Source: Chris Crisman

With his photo series Women's Work, photographer Chris Crisman proves that no occupation is off-limits to women — including those typically dominated by men. 


The series, Crisman explained in an interview with A Photo Editor, started with an initial photo shoot with Heather Marold Thomason, a Philadelphia butcher. Following his meeting with Thomason, Crisman said, "It immediately became something I wanted to further develop." He went on to photograph a truck driver, a firefighter and a lobster fisherwoman, among others.

"I am a father of two – a 4-year-old boy and a 2-year-old girl," Crisman continued. "I was raised to believe that I could do whatever I wanted to when I grew up. I want to pass down a similar message to my children, and without caveats. I want to raise my children knowing that their dreams have no limits and that they have parents supporting them to dive into anything they feel passionate about."

Crisman summed up the project's message in one sentence: "Gender should not determine professional opportunities."
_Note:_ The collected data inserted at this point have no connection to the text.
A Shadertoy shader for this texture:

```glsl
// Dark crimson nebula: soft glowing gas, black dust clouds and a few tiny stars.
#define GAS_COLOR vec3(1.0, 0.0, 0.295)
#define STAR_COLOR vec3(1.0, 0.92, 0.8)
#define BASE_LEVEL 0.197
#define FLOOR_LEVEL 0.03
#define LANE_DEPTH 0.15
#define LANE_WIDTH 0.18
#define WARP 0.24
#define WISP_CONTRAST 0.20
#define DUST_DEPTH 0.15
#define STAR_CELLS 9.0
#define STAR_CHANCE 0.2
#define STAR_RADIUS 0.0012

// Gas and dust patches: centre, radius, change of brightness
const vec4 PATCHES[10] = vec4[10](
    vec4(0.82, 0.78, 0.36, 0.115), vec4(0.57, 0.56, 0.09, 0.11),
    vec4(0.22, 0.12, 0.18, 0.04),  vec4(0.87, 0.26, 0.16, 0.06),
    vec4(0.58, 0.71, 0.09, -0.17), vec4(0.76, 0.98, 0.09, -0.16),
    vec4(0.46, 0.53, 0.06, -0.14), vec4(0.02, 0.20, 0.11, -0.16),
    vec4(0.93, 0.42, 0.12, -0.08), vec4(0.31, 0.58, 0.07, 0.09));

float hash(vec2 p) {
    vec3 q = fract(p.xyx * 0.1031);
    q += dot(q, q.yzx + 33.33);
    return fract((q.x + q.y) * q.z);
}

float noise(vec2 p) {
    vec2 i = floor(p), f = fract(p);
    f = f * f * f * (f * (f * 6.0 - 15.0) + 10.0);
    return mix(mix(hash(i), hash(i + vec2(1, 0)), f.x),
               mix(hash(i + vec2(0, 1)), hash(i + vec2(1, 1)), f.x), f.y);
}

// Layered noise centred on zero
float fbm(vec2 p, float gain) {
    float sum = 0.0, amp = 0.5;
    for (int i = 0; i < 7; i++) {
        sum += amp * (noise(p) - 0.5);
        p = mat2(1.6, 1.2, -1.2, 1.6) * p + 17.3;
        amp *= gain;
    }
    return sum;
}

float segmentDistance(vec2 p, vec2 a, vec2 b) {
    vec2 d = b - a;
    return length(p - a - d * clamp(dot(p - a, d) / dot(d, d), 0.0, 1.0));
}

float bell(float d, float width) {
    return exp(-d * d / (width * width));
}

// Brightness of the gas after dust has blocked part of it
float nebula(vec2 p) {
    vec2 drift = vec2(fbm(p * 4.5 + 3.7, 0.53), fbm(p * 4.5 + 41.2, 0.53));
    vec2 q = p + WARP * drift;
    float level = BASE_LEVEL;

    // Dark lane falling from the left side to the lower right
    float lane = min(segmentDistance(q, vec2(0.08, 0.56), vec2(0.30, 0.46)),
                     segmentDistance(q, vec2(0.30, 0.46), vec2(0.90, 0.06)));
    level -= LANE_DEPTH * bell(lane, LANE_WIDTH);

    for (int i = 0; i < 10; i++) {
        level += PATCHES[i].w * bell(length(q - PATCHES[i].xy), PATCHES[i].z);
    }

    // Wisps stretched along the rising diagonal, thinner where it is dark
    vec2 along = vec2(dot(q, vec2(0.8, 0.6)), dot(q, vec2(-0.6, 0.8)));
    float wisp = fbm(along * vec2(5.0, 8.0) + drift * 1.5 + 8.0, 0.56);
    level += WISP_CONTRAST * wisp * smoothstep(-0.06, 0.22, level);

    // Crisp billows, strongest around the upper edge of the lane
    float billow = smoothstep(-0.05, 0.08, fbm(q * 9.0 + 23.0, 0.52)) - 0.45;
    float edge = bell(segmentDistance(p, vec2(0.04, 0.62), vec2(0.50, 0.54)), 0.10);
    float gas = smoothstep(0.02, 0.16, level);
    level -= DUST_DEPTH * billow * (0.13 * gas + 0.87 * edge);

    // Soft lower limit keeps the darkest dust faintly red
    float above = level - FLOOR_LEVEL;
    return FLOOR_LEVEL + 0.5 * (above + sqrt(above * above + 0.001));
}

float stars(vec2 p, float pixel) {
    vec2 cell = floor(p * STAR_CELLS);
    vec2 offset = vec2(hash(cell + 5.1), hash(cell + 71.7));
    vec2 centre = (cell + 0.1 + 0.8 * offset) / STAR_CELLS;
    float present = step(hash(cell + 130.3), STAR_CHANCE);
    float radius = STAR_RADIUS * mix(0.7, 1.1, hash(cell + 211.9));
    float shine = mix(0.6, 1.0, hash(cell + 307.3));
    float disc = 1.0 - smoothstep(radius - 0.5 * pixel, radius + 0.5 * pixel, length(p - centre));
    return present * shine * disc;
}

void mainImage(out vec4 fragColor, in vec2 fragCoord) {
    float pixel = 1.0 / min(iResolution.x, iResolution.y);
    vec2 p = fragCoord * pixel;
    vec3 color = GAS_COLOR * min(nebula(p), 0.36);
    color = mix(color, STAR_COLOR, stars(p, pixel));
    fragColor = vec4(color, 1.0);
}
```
Nevada haul truck driver Leann Johnson
Source: Chris Crisman

A 2015 study published in the journal Frontiers in Psychology suggested that cultural stereotypes of the male-dominated fields of computer science and engineering often dissuade women from joining those professions. Similarly, a 2016 ZipRecruiter study discovered people are less likely to apply to job listings that use gender-biased language. 

But even after entering a male-dominated profession, gender biases continue to plague women. A 2004 study in the Journal of Applied Psychology determined that women who succeed in male-dominated fields are disproportionately seen by their coworkers as difficult to work with, unlike those excelling in female-dominated professions.

Sadie Samuels, a Rockport, Maine, lobster fisher.
Source: Chris Crisman